Material for the task ->
==================================================

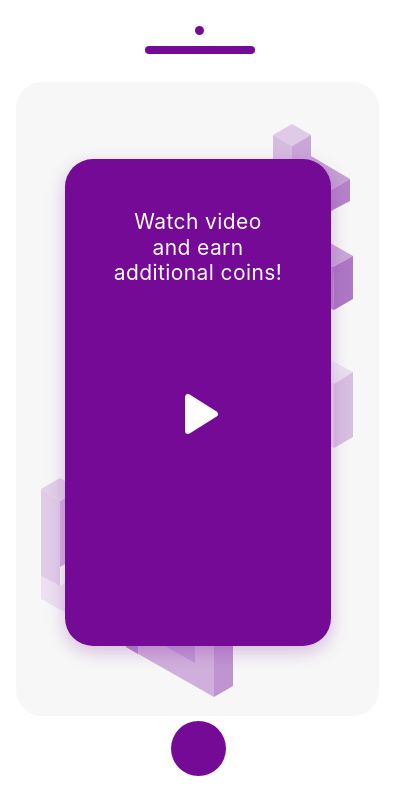
<!DOCTYPE html>
<html lang="en">
<head>
<meta charset="utf-8">
<title>Watch video and earn</title>
<style>
  :root {
    --purple: #740a96;
    --screen: #f7f7f7;
    --white: #fff;
    --shadow: rgba(116, 10, 150, .25);
  }
  * { box-sizing: border-box; margin: 0; }
  body { width: 399px; height: 800px; overflow: hidden; background: var(--white); }
  .phone {
    width: 399px;
    height: 800px;
    padding-top: 26px;
    display: flex;
    flex-direction: column;
    align-items: center;
  }
  .camera { width: 9px; height: 9px; border-radius: 50%; background: var(--purple); }
  .speaker { width: 110px; height: 8px; margin: 11px 0 28px; border-radius: 4px; background: var(--purple); }
  .screen {
    position: relative;
    flex: none;
    width: 363px;
    height: 634px;
    margin-right: 4px;
    padding: 77px 48px 0 49px;
    border-radius: 26px;
    background: var(--screen);
  }
  .blocks { position: absolute; left: 0; top: 0; }
  .card {
    position: relative;
    height: 487px;
    padding-top: 50px;
    border-radius: 28px;
    background: var(--purple);
    box-shadow: 0 6px 18px var(--shadow);
    display: flex;
    flex-direction: column;
    align-items: center;
  }
  h1 {
    width: 100%;
    color: var(--white);
    font: 400 21px/25.5px Inter, "Open Sans", sans-serif;
    letter-spacing: .4px;
    text-align: center;
    white-space: nowrap;
  }
  .play { display: block; width: 34px; height: 42px; margin: 107px 0 0 8px; }
  .home { flex: none; width: 55px; height: 55px; margin: 5px 2px 0 0; border-radius: 50%; background: var(--purple); }
</style>
</head>
<body>
<main class="phone">
  <span class="camera"></span>
  <span class="speaker"></span>
  <section class="screen">
    <svg class="blocks" width="363" height="634" viewBox="16 82 363 634" aria-hidden="true">
      <defs>
        <linearGradient id="pale-top" x1="0" y1="0" x2="1" y2="1">
          <stop offset="0" stop-color="#f3eef5"/>
          <stop offset="1" stop-color="#e6d8ec"/>
        </linearGradient>
      </defs>
      <g id="top-block">
        <polygon points="311,156 350,179 331,190 311,190" fill="#c6a1d5"/>
        <polygon points="331,190 350,179 350,201 331,211" fill="#b583c9"/>
        <polygon points="292,124 311,135 292,146 273,135" fill="#dfcae7"/>
        <polygon points="273,135 292,146 292,165 273,165" fill="#d6bbe0"/>
        <polygon points="292,146 311,135 311,165 292,165" fill="#c9a6d7"/>
      </g>
      <g id="right-blocks">
        <polygon points="325,240 353,256 333,267 325,263" fill="#c9a6d7"/>
        <polygon points="325,263 333,267 334,310 325,306" fill="#b788cb"/>
        <polygon points="333,267 353,256 353,299 334,310" fill="#ae78c4"/>
        <polygon points="325,357 353,372 334,384 325,379" fill="url(#pale-top)"/>
        <polygon points="325,379 334,384 334,448 325,443" fill="#e3d3ea"/>
        <polygon points="334,384 353,372 353,437 334,448" fill="#d8bfe1"/>
      </g>
      <g id="left-block">
        <polygon points="41,576 60,586 72,579 72,616 41,599" fill="#ece0f1"/>
        <polygon points="60,478 72,485 72,494 60,501 41,489" fill="#e1d0e8"/>
        <polygon points="41,489 60,501 60,586 41,576" fill="#e0cce8"/>
        <polygon points="60,501 72,494 72,560 60,567" fill="#cfb0db"/>
      </g>
      <g id="bottom-block">
        <polygon points="126,640 214,640 214,697 126,647" fill="#d0afdc"/>
        <polygon points="126,640 138,640 138,654 126,647" fill="#b788cb"/>
        <polygon points="160,640 195,640 195,663 160,643" fill="#c197d2"/>
        <polygon points="214,640 233,640 233,686 214,697" fill="#c094d1"/>
      </g>
    </svg>
    <div class="card">
      <h1>Watch video<br>and earn<br>additional coins!</h1>
      <svg class="play" viewBox="0 0 34 42" role="img" aria-label="Play video">
        <path d="M3 4V38L30 21Z" fill="#fff" stroke="#fff" stroke-width="6" stroke-linejoin="round"/>
      </svg>
    </div>
  </section>
  <span class="home"></span>
</main>
</body>
</html>
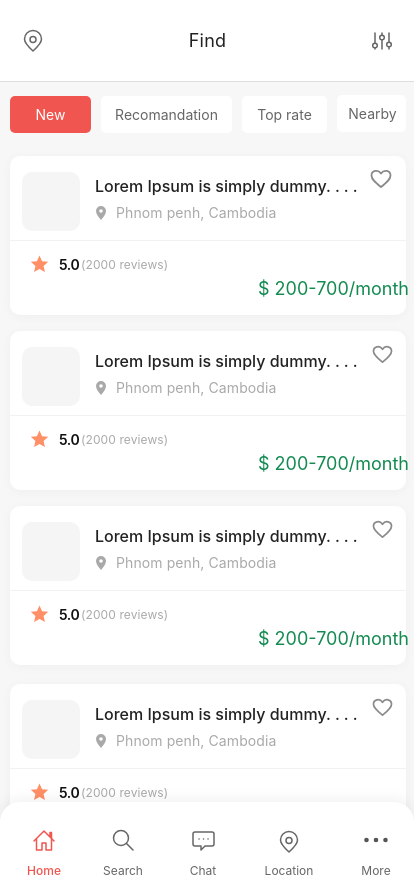
<!DOCTYPE html>
<html lang="en">
<head>
<meta charset="utf-8">
<title>Find</title>
<style>
:root {
  --accent: #f0564f;
  --star: #ff8f67;
  --price: #128a50;
  --ink: #222;
  --mid: #666;
  --muted: #a9a9a9;
  --page: #f7f7f7;
  --surface: #fff;
  --thumb: #f5f5f5;
  --line: #f1f1f1;
}
* { box-sizing: border-box; margin: 0; padding: 0; }
html, body { width: 414px; height: 896px; overflow: hidden; }
body { font-family: Inter, Roboto, sans-serif; color: var(--ink); }
a { color: inherit; text-decoration: none; }
svg { display: block; fill: none; }
.screen { position: relative; width: 414px; height: 896px; overflow: hidden; background: var(--page); }
.top-bar {
  display: grid; grid-template-columns: 24px 1fr 24px; align-items: center;
  height: 82px; padding: 0 20px 0 21px;
  background: var(--surface); border-bottom: 1px solid #dedede;
}
.top-bar h1 { font-size: 18px; font-weight: 400; line-height: 24px; text-align: center; letter-spacing: .2px; }
.outline { stroke: var(--mid); stroke-width: 1.5; stroke-linecap: round; stroke-linejoin: round; }
.filters { display: grid; grid-template-columns: 81px 131px 85px 69px; gap: 10px; padding: 14px 0 0 10px; }
.filters a {
  height: 37px; line-height: 37px; border-radius: 5px; text-align: center; white-space: nowrap;
  font-size: 14px; color: var(--mid); background: var(--surface);
}
.filters .active { color: #fff; background: var(--accent); }
.filters .raised { margin-top: -1px; padding-left: 2px; }
.listings { display: flex; flex-direction: column; gap: 16px; padding: 23px 8px 0 10px; }
.card {
  position: relative; flex: none; height: 159px; border-radius: 10px;
  background: var(--surface); box-shadow: 0 2px 12px rgba(0, 0, 0, .035);
}
.card:last-child { margin-top: 3px; }
.summary { display: flex; gap: 15px; height: 85px; padding: 16px 12px 0; border-bottom: 1px solid var(--line); }
.thumb { flex: none; width: 58px; height: 59px; border-radius: 10px; background: var(--thumb); }
.summary h2 { font-size: 16px; font-weight: 500; line-height: 24px; padding-top: 2px; white-space: nowrap; }
.place { display: flex; align-items: center; gap: 10px; margin-top: 5px; font-size: 14px; line-height: 20px; color: var(--muted); white-space: nowrap; letter-spacing: .1px; }
.place svg { fill: var(--muted); margin-left: 1px; }
.rating { display: flex; align-items: center; height: 20px; margin: 13px 0 0 20px; font-size: 12px; color: var(--muted); }
.rating svg { fill: var(--star); }
.rating b { width: 22px; margin-left: 10px; font-size: 14px; font-weight: 600; letter-spacing: -.4px; color: #111; }
.rating span { letter-spacing: .1px; white-space: nowrap; }
.price { position: absolute; right: -3px; top: 120px; font-size: 18px; line-height: 25px; color: var(--price); white-space: nowrap; }
.heart { position: absolute; left: 362px; top: 14px; stroke: #8a8a8a; stroke-width: 1.8; stroke-linejoin: round; }
.card:first-child .heart { left: 360px; top: 13px; }
.tab-bar {
  position: absolute; left: 0; bottom: 0; width: 414px; height: 94px;
  display: grid; grid-template-columns: 78px 80px 80px 92px 82px; padding: 25px 0 0 5px;
  border-radius: 20px 20px 0 0; background: var(--surface); box-shadow: 0 -3px 14px rgba(0, 0, 0, .06);
}
.tab-bar a { display: flex; flex-direction: column; align-items: center; gap: 9px; font-size: 12px; line-height: 18px; color: var(--mid); }
.tab-bar svg { height: 26px; }
.tab-bar .current { color: var(--accent); font-weight: 500; }
.tab-bar .current svg { stroke: var(--accent); }
</style>
</head>
<body>
<svg width="0" height="0" style="position:absolute" aria-hidden="true">
  <defs>
    <symbol id="pin-outline" viewBox="0 0 24 24">
      <path d="M12 22C7 17.500 3.500 14 3.500 10a8.500 8.500 0 0 1 17 0c0 4-3.500 7.500-8.500 12z"/>
      <circle cx="12" cy="10.500" r="3"/>
    </symbol>
    <symbol id="pin-solid" viewBox="0 0 10 14">
      <path fill-rule="evenodd" d="M5 14C2 10.500 0 7.500 0 5a5 5 0 0 1 10 0c0 2.500-2 5.500-5 9zM5 3.200a1.800 1.800 0 1 0 0 3.600a1.800 1.800 0 1 0 0-3.600z"/>
    </symbol>
    <symbol id="star" viewBox="0 0 20 20">
      <polygon points="10,1 12.700,7 19.200,7.700 14.300,12 15.700,18.500 10,15.200 4.300,18.500 5.700,12 0.800,7.700 7.300,7"/>
    </symbol>
    <symbol id="heart" viewBox="0 0 22 20">
      <path d="M11 18C6 14 1.500 10.500 1.500 6.500C1.500 1.500 8 0 11 4.500C14 0 20.500 1.500 20.500 6.500C20.500 10.500 16 14 11 18z"/>
    </symbol>
  </defs>
</svg>
<main class="screen">
  <header class="top-bar">
    <svg class="outline" width="24" height="24" role="img" aria-label="Location"><use href="#pin-outline"/></svg>
    <h1>Find</h1>
    <svg class="outline" width="24" height="24" viewBox="0 0 24 24" role="img" aria-label="Filters">
      <path d="M5 4v10M5 19v1M12 4v2M12 11v9M19 4v9M19 18v2"/>
      <circle cx="5" cy="16.500" r="2.300"/><circle cx="12" cy="8.500" r="2.300"/><circle cx="19" cy="15.500" r="2.300"/>
    </svg>
  </header>

  <nav class="filters">
    <a class="active" href="#">New</a>
    <a href="#">Recomandation</a>
    <a href="#">Top rate</a>
    <a class="raised" href="#">Nearby</a>
  </nav>

  <section class="listings">
    <article class="card">
      <div class="summary">
        <div class="thumb"></div>
        <div>
          <h2>Lorem Ipsum is simply dummy. . . .</h2>
          <p class="place"><svg width="10" height="14"><use href="#pin-solid"/></svg>Phnom penh, Cambodia</p>
        </div>
      </div>
      <p class="rating"><svg width="19" height="20"><use href="#star"/></svg><b>5.0</b><span>(2000 reviews)</span></p>
      <p class="price">$ 200-700/month</p>
      <svg class="heart" width="22" height="20"><use href="#heart"/></svg>
    </article>
    <article class="card">
      <div class="summary">
        <div class="thumb"></div>
        <div>
          <h2>Lorem Ipsum is simply dummy. . . .</h2>
          <p class="place"><svg width="10" height="14"><use href="#pin-solid"/></svg>Phnom penh, Cambodia</p>
        </div>
      </div>
      <p class="rating"><svg width="19" height="20"><use href="#star"/></svg><b>5.0</b><span>(2000 reviews)</span></p>
      <p class="price">$ 200-700/month</p>
      <svg class="heart" width="21" height="19"><use href="#heart"/></svg>
    </article>
    <article class="card">
      <div class="summary">
        <div class="thumb"></div>
        <div>
          <h2>Lorem Ipsum is simply dummy. . . .</h2>
          <p class="place"><svg width="10" height="14"><use href="#pin-solid"/></svg>Phnom penh, Cambodia</p>
        </div>
      </div>
      <p class="rating"><svg width="19" height="20"><use href="#star"/></svg><b>5.0</b><span>(2000 reviews)</span></p>
      <p class="price">$ 200-700/month</p>
      <svg class="heart" width="21" height="19"><use href="#heart"/></svg>
    </article>
    <article class="card">
      <div class="summary">
        <div class="thumb"></div>
        <div>
          <h2>Lorem Ipsum is simply dummy. . . .</h2>
          <p class="place"><svg width="10" height="14"><use href="#pin-solid"/></svg>Phnom penh, Cambodia</p>
        </div>
      </div>
      <p class="rating"><svg width="19" height="20"><use href="#star"/></svg><b>5.0</b><span>(2000 reviews)</span></p>
      <svg class="heart" width="21" height="19"><use href="#heart"/></svg>
    </article>
  </section>

  <nav class="tab-bar">
    <a class="current" href="#">
      <svg class="outline" width="26" viewBox="0 0 26 26"><path d="M3 14L13 4l10 10M5.500 12v11H11v-7h4v7h5.500V12M19 9.500V5.500h1.500V11"/></svg>
      Home
    </a>
    <a href="#">
      <svg class="outline" width="26" viewBox="0 0 26 26"><circle cx="11" cy="11" r="7.500"/><path d="M16.500 16.500L23 23"/></svg>
      Search
    </a>
    <a href="#">
      <svg class="outline" width="26" viewBox="0 0 26 26"><path d="M5 5h17a2 2 0 0 1 2 2v10a2 2 0 0 1-2 2h-7l-4 4v-4H5a2 2 0 0 1-2-2V7a2 2 0 0 1 2-2z"/><path d="M9 12h.1M13.500 12h.1M18 12h.1"/></svg>
      Chat
    </a>
    <a href="#">
      <svg class="outline" width="24" viewBox="0 -2 24 26"><use href="#pin-outline" width="24" height="24" y="1"/></svg>
      Location
    </a>
    <a href="#">
      <svg width="26" viewBox="0 0 26 26" fill="none"><g fill="#555"><circle cx="3.500" cy="13" r="2.300"/><circle cx="13" cy="13" r="2.300"/><circle cx="22.500" cy="13" r="2.300"/></g></svg>
      More
    </a>
  </nav>
</main>
</body>
</html>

==================================================

Pull out all lines from the listing that contain the string "surface".

Response ->
  --surface: #fff;
  background: var(--surface); border-bottom: 1px solid #dedede;
  font-size: 14px; color: var(--mid); background: var(--surface);
  background: var(--surface); box-shadow: 0 2px 12px rgba(0, 0, 0, .035);
  border-radius: 20px 20px 0 0; background: var(--surface); box-shadow: 0 -3px 14px rgba(0, 0, 0, .06);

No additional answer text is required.